Here, you announce what you're going to play, perform the whole program, and the commission evaluates it. There, you go on stage and have a conversation. At that time, I knew only guten Tag in German. They begin to pick something from your program and ask you to play it: "Let's hear the fourth movement of Chopin's sonata." You play that piece for about two minutes, then another, then the next, jumping around abruptly. For me, that was a shock.
In addition to my major, I had to pass German, and they only had you take that exam if they liked the way you played the piano. I was very happy when they told me to wait for the German exam. Of course, I had prepared for like two weeks, but it didn't really help, because I needed to be at level B2. I had the Internet, so I entered the beginning of the test under the table and copied the words, and I think now that this played a biggest role; everything else was definitely wrong. I mean, it was kind of luck. I returned to Russia and a month later I received a letter: "You got in."

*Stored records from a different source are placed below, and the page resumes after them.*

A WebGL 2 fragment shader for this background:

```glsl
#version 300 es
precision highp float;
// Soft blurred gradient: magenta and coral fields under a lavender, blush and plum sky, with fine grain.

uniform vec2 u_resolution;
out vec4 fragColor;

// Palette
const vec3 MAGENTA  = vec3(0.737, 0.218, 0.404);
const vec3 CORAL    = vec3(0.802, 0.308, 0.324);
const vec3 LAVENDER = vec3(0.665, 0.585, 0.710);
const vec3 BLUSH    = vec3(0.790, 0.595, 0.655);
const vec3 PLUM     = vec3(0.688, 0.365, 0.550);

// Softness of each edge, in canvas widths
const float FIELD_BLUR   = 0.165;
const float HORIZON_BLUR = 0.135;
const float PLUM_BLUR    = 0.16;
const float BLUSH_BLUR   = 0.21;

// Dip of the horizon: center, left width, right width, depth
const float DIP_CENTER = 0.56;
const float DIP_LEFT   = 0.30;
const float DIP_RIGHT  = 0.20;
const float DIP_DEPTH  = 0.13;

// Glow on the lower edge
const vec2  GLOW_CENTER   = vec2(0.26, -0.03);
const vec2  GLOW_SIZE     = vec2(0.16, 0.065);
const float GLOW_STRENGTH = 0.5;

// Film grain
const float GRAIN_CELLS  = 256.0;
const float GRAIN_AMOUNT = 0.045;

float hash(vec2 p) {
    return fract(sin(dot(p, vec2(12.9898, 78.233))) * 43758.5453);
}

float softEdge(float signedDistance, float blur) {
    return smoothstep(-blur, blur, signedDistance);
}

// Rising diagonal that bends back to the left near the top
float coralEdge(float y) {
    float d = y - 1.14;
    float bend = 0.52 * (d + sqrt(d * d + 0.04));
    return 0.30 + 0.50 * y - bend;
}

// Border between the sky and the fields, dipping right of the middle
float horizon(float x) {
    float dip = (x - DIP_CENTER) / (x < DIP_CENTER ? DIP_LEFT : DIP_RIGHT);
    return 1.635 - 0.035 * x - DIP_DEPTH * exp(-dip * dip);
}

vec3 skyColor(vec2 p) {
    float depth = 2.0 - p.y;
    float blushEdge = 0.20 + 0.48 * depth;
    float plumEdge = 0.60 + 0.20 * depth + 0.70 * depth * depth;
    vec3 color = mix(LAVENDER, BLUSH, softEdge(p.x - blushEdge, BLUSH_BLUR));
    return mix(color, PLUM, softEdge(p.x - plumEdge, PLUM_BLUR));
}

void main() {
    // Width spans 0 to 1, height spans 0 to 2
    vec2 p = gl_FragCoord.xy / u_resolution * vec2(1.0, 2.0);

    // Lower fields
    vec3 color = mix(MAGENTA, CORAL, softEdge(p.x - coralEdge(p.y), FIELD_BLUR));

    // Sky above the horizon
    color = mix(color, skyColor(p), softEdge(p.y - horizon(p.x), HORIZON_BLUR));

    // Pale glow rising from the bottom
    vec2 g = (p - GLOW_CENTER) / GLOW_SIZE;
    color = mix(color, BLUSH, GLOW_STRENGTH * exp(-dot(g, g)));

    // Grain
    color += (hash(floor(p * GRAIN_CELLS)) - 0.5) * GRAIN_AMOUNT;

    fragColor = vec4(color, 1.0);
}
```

It was hard for me to go to the rector and tell him that I got in. It may seem silly, but it's a matter of respect. He took me under his wing for two years, and then I had to go and say: "Excuse me, Mr. Abdullin, but I'm leaving." It was the worst part about moving to Germany. But he had also left at one point to study in Moscow for graduate school, so maybe that's why it didn't seem to bother him.